> _EXERCISE DIRECTIONS_: Find the line in the entries below that contains "0; background: var(--paper);". Repeat it exactly, and every line after it through the line that contains "#dcb052; --shade: #c79f4c;".

> _AVAILABLE DATA_:
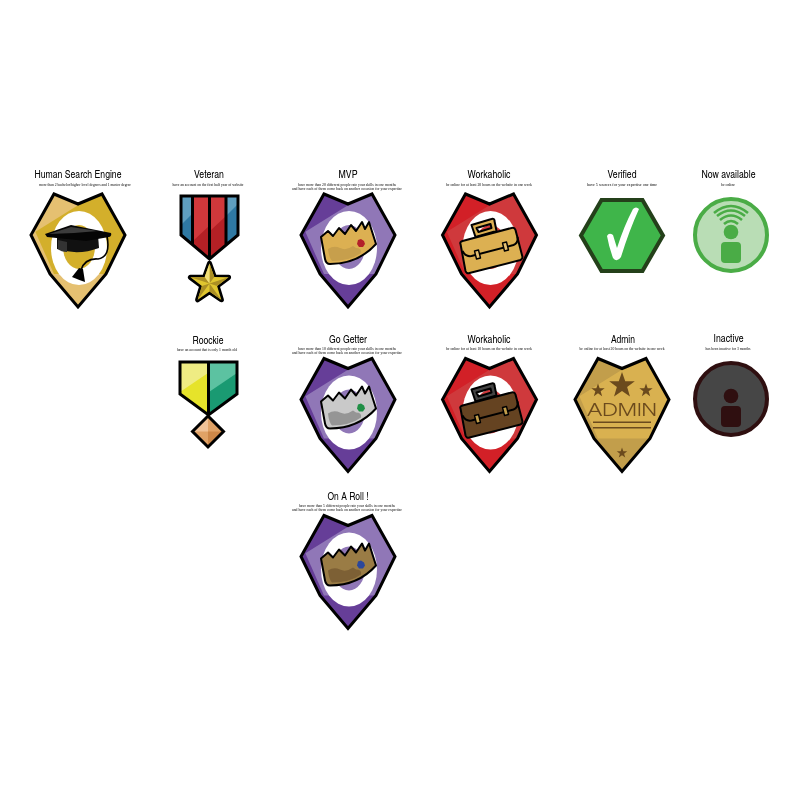
<!DOCTYPE html>
<html lang="en">
<head>
<meta charset="utf-8">
<title>Achievement badges</title>
<style>
:root {
  --ink: #000; --paper: #fff;
  --gold: #d3af2b; --gold-light: #e5c071;
  --violet: #9077b7; --violet-deep: #663e98;
  --red: #cf393c; --red-bright: #d22027;
  --brass: #d9b150; --brass-dark: #c29e4b; --brown: #6b4a1d;
  --leaf: #3fb54a; --leaf-dark: #24401a;
  --online: #4aac46; --online-pale: #b9ddb5;
  --offline: #464646; --offline-dark: #2f0f10;
}
html, body { margin: 0; background: var(--paper); overflow: hidden; }
svg { display: block; width: 800px; height: 800px; }
.title { font: 11px "TeX Gyre Heros Cn", "Liberation Sans", sans-serif; text-anchor: middle; fill: var(--ink); }
.note { font: 3.6px "Liberation Serif", serif; text-anchor: middle; fill: var(--ink); }
.outline { fill: none; stroke: var(--ink); stroke-width: 3; }
.inked { stroke: var(--ink); stroke-width: 2; stroke-linejoin: round; }
.scholar { --main: var(--gold); --corner: var(--gold-light); --foot: var(--gold-light); }
.violet { --main: var(--violet); --corner: var(--violet-deep); --foot: var(--violet-deep); }
.red { --main: var(--red); --corner: var(--red-bright); --foot: var(--red-bright); }
.brass { --main: var(--brass); --corner: var(--brass-dark); --foot: var(--brass-dark); }
.crown-gold { --metal: #dcb052; --shade: #c79f4c; --gem: #b3202a; }
.crown-silver { --metal: #c9c9c9; --shade: #959595; --gem: #1f8f45; }
.crown-bronze { --metal: #9a7c45; --shade: #7d6035; --gem: #2b479c; }
.case-tan { --leather: #dcb052; --grip: #dcb052; --clasp: #e5c071; }
.case-brown { --leather: #654321; --grip: #444; --clasp: #c29e4b; }
.admin { font: 17px "TeX Gyre Adventor", sans-serif; text-anchor: middle; fill: var(--brown); }
</style>
</head>
<body>
<svg viewBox="0 0 800 800" xmlns="http://www.w3.org/2000/svg">
<defs>
  <polygon id="shield-shape" points="-24,0 0,10 24,0 47,41 28,80 0,113 -28,80 -47,41"/>
  <clipPath id="shield-clip"><use href="#shield-shape"/></clipPath>
  <g id="shield">
    <use href="#shield-shape" fill="var(--main)"/>
    <g clip-path="url(#shield-clip)">
      <polygon points="-50,42 -24,-2 2,10 -43,38" fill="var(--corner)"/>
      <polygon points="-50,41 -43,37 -24,80 -32,84" fill="var(--corner)"/>
      <rect x="-50" y="80" width="100" height="40" fill="var(--foot)"/>
    </g>
    <use href="#shield-shape" class="outline"/>
  </g>
  <g id="ring">
    <ellipse cx="1" cy="54" rx="28" ry="37" fill="var(--paper)"/>
    <ellipse cx="1" cy="53" rx="16" ry="22" fill="var(--main)"/>
  </g>
  <g id="crown">
    <path class="inked" stroke-width="2.5" fill="var(--metal)" d="M-27 43L-20 37L-15 42L-9 34L-3 40L3 31L8 37L14 28L17 35L21 28L28 50Q10 70-18 70Q-22 70-23 65Z"/>
    <path fill="var(--shade)" d="M-20 55Q-14 51-8 54T5 52L8 54Q14 54 13 59Q2 67-16 67Q-19 64-20 55Z"/>
    <polygon fill="var(--gem)" points="13,45 16,47 17,50 15,53 11,53 9,50 10,46"/>
  </g>
  <g id="briefcase" class="inked">
    <path fill="var(--grip)" fill-rule="evenodd" d="M-18 31L2 25Q5 24 5 27L7 37L-14 43ZM-13 34L-11 38L2 34L1 30Z"/>
    <path fill="var(--leather)" d="M-29 50Q-30 48-27 47L22 34Q25 33 26 36L33 63Q33 65 31 66L-20 79Q-23 80-24 77Z"/>
    <path fill="none" d="M-27 57Q-24 63-18 62L24 51Q29 49 28 43"/>
    <path fill="var(--clasp)" stroke-width="1.4" d="M-15 57L-11 56L-9 64L-13 65ZM13 49L17 48L19 56L15 57Z"/>
  </g>
  <polygon id="star" points="0,-10 2.4,-3.2 9.5,-3.1 3.8,1.2 5.9,8.1 0,4 -5.9,8.1 -3.8,1.2 -9.5,-3.1 -2.4,-3.2"/>
  <g id="person">
    <circle cy="-3" r="7.3"/>
    <path d="M-10 11Q-10 7-6 7H6Q10 7 10 11V24Q10 28 6 28H-6Q-10 28-10 24Z"/>
  </g>
</defs>

<g id="human-search-engine">
  <text class="title" x="78" y="178" textLength="87" lengthAdjust="spacingAndGlyphs">Human Search Engine</text>
  <text class="note" x="85" y="186" textLength="92" lengthAdjust="spacingAndGlyphs">more than 2 bachelor/higher level degrees and 1 master degree</text>
  <g class="scholar" transform="translate(78 194)">
    <use href="#shield"/><use href="#ring"/>
    <path fill="#111" d="M-21 43L20 41L21 54Q0 62-21 55Z"/>
    <path fill="#333" d="M-20 46L-11 48V58Q-17 58-20 55Z"/>
    <path fill="#050505" d="M-33 40L-7 31L33 39Q34 42 31 43L8 47L-31 43Z"/>
    <path fill="#3c3c3c" d="M-29 40L-7 33L20 37L-4 39Z"/>
    <path fill="none" stroke="#000" stroke-width="1.6" d="M29 42Q33 63 20 65Q7 64 3 76"/>
    <path fill="#000" d="M1 74L5 75L7 88Q1 86-6 83Z"/>
  </g>
</g>

<g id="veteran">
  <text class="title" x="209" y="178" textLength="30" lengthAdjust="spacingAndGlyphs">Veteran</text>
  <text class="note" x="208" y="186" textLength="71" lengthAdjust="spacingAndGlyphs">have an account on the first half year of website</text>
  <polygon fill="#2f79a3" points="181,196 238,196 238,235 209.500,258 181,235"/>
  <polygon fill="#5f9fc0" points="181,196 192,196 192,214 181,225"/>
  <polygon fill="#5f9fc0" points="226,196 238,196 238,204 226,216"/>
  <polygon fill="#b42025" points="193,196 226,196 226,245 209.500,258 193,245"/>
  <polygon fill="#d0383b" points="193,196 209,196 209,226 193,241"/>
  <polygon fill="#d0383b" points="210,196 226,196 226,216 210,231"/>
  <path class="outline" stroke-width="2" d="M181 196H238V235L209.500 259L181 235ZM192.500 196V245M209.500 196V259M226 196V245"/>
  <g transform="translate(209.500 283.500) scale(2)">
    <use href="#star" fill="#d9bd2c" stroke="#000" stroke-width="2.600" stroke-linejoin="round"/>
    <use href="#star" fill="#e0c62f"/>
    <path fill="#ab8f24" d="M0 0V-10L2.400-3.200ZM0 0L9.500-3.100L3.800 1.200ZM0 0L5.900 8.100L0 4ZM0 0L-5.900 8.100L-3.800 1.200ZM0 0L-9.500-3.100L-2.400-3.200Z"/>
    <path fill="#f0de78" d="M0 0V-10L-2.400-3.200Z"/>
  </g>
</g>

<g id="mvp">
  <text class="title" x="348" y="178" textLength="19" lengthAdjust="spacingAndGlyphs">MVP</text>
  <text class="note" x="347" y="186" textLength="98" lengthAdjust="spacingAndGlyphs">have more than 20 different people rate your skills in one months</text>
  <text class="note" x="347" y="190" textLength="110" lengthAdjust="spacingAndGlyphs">and have each of them come back on another occasion for your expertise</text>
  <g class="violet crown-gold" transform="translate(348 194)"><use href="#shield"/><use href="#ring"/><use href="#crown"/></g>
</g>

<g id="workaholic-gold">
  <text class="title" x="489" y="178" textLength="43" lengthAdjust="spacingAndGlyphs">Workaholic</text>
  <text class="note" x="489" y="186" textLength="86" lengthAdjust="spacingAndGlyphs">be online for at least 20 hours on the website in one week</text>
  <g class="red case-tan" transform="translate(489.500 194)"><use href="#shield"/><use href="#ring"/><use href="#briefcase"/></g>
</g>

<g id="verified">
  <text class="title" x="622" y="178" textLength="29" lengthAdjust="spacingAndGlyphs">Verified</text>
  <text class="note" x="622" y="186" textLength="70" lengthAdjust="spacingAndGlyphs">have 5 sources for your expertise one time</text>
  <polygon fill="var(--leaf)" stroke="var(--leaf-dark)" stroke-width="4" points="581,235.500 601.500,200 642.500,200 663,235.500 642.500,271 601.500,271"/>
  <path fill="var(--paper)" d="M607 236Q609 232 613 235L617 248Q624 226 633 209Q636 206 639 209Q629 231 621 257Q617 263 613 258Q609 247 607 236Z"/>
</g>

<g id="now-available">
  <text class="title" x="728.500" y="178" textLength="54" lengthAdjust="spacingAndGlyphs">Now available</text>
  <text class="note" x="728" y="186" textLength="14" lengthAdjust="spacingAndGlyphs">be online</text>
  <g transform="translate(731 235)" fill="var(--online)">
    <circle r="36" fill="var(--online-pale)" stroke="var(--online)" stroke-width="4"/>
    <use href="#person"/>
    <path fill="none" stroke="var(--online)" stroke-width="2.600" d="M-7-11Q0-17 7-11M-11-15Q0-24 11-15M-14-19Q0-30 14-19M-17-22Q0-36 17-22"/>
  </g>
</g>

<g id="roockie">
  <text class="title" x="208" y="344" textLength="31" lengthAdjust="spacingAndGlyphs">Roockie</text>
  <text class="note" x="207" y="351" textLength="60" lengthAdjust="spacingAndGlyphs">have an account that is only 1 month old</text>
  <polygon fill="#e6e32a" points="180,362 208.500,362 208.500,415 180,394"/>
  <polygon fill="#efec83" points="180,362 208,362 208,373 180,392"/>
  <polygon fill="#1a9a72" points="208.500,362 237,362 237,394 208.500,415"/>
  <polygon fill="#5cc2a1" points="209,362 237,362 237,373 209,392"/>
  <path class="outline" d="M180 362H237V394L208.500 415L180 394ZM208.500 362V415"/>
  <polygon fill="#e0a266" points="208,416 223.500,431.500 208,447 192.500,431.500"/>
  <path fill="#f0c297" d="M208 416V431.500H192.500Z"/>
  <path fill="#cd8748" d="M208 431.500H223.500L208 447Z"/>
  <polygon class="outline" stroke-width="2" points="208,416 223.500,431.500 208,447 192.500,431.500"/>
</g>

<g id="go-getter">
  <text class="title" x="348" y="343" textLength="38" lengthAdjust="spacingAndGlyphs">Go Getter</text>
  <text class="note" x="347" y="350" textLength="98" lengthAdjust="spacingAndGlyphs">have more than 10 different people rate your skills in one months</text>
  <text class="note" x="347" y="354" textLength="110" lengthAdjust="spacingAndGlyphs">and have each of them come back on another occasion for your expertise</text>
  <g class="violet crown-silver" transform="translate(348 358.500)"><use href="#shield"/><use href="#ring"/><use href="#crown"/></g>
</g>

<g id="workaholic-brown">
  <text class="title" x="489" y="343" textLength="43" lengthAdjust="spacingAndGlyphs">Workaholic</text>
  <text class="note" x="489" y="350" textLength="86" lengthAdjust="spacingAndGlyphs">be online for at least 10 hours on the website in one week</text>
  <g class="red case-brown" transform="translate(489.500 358.500)"><use href="#shield"/><use href="#ring"/><use href="#briefcase"/></g>
</g>

<g id="admin">
  <text class="title" x="623" y="343" textLength="24" lengthAdjust="spacingAndGlyphs">Admin</text>
  <text class="note" x="622" y="350" textLength="85" lengthAdjust="spacingAndGlyphs">be online for at least 20 hours on the website in one week</text>
  <g class="brass" transform="translate(622 358.500)"><use href="#shield"/></g>
  <g fill="var(--brown)">
    <use href="#star" transform="translate(622 385.500) scale(1.350)"/>
    <use href="#star" transform="translate(598 390.500) scale(.7)"/>
    <use href="#star" transform="translate(646 390.500) scale(.7)"/>
    <use href="#star" transform="translate(622 453) scale(.55)"/>
    <rect x="593" y="421.500" width="58" height="1.500"/>
    <rect x="593" y="427" width="58" height="1.500"/>
  </g>
  <text class="admin" x="622" y="416" textLength="70" lengthAdjust="spacingAndGlyphs">ADMIN</text>
</g>

<g id="inactive">
  <text class="title" x="728.500" y="342" textLength="30" lengthAdjust="spacingAndGlyphs">Inactive</text>
  <text class="note" x="728" y="350" textLength="45" lengthAdjust="spacingAndGlyphs">has been inactive for 3 months</text>
  <g transform="translate(731 399)" fill="var(--offline-dark)">
    <circle r="36" fill="var(--offline)" stroke="var(--offline-dark)" stroke-width="4"/>
    <use href="#person"/>
  </g>
</g>

<g id="on-a-roll">
  <text class="title" x="348" y="500" textLength="41" lengthAdjust="spacingAndGlyphs">On A Roll !</text>
  <text class="note" x="347" y="507" textLength="96" lengthAdjust="spacingAndGlyphs">have more than 5 different people rate your skills in one months</text>
  <text class="note" x="347" y="511" textLength="110" lengthAdjust="spacingAndGlyphs">and have each of them come back on another occasion for your expertise</text>
  <g class="violet crown-bronze" transform="translate(348 515.500)"><use href="#shield"/><use href="#ring"/><use href="#crown"/></g>
</g>
</svg>
</body>
</html>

> _SOLUTION TO THE EXERCISE_:
html, body { margin: 0; background: var(--paper); overflow: hidden; }
svg { display: block; width: 800px; height: 800px; }
.title { font: 11px "TeX Gyre Heros Cn", "Liberation Sans", sans-serif; text-anchor: middle; fill: var(--ink); }
.note { font: 3.6px "Liberation Serif", serif; text-anchor: middle; fill: var(--ink); }
.outline { fill: none; stroke: var(--ink); stroke-width: 3; }
.inked { stroke: var(--ink); stroke-width: 2; stroke-linejoin: round; }
.scholar { --main: var(--gold); --corner: var(--gold-light); --foot: var(--gold-light); }
.violet { --main: var(--violet); --corner: var(--violet-deep); --foot: var(--violet-deep); }
.red { --main: var(--red); --corner: var(--red-bright); --foot: var(--red-bright); }
.brass { --main: var(--brass); --corner: var(--brass-dark); --foot: var(--brass-dark); }
.crown-gold { --metal: #dcb052; --shade: #c79f4c; --gem: #b3202a; }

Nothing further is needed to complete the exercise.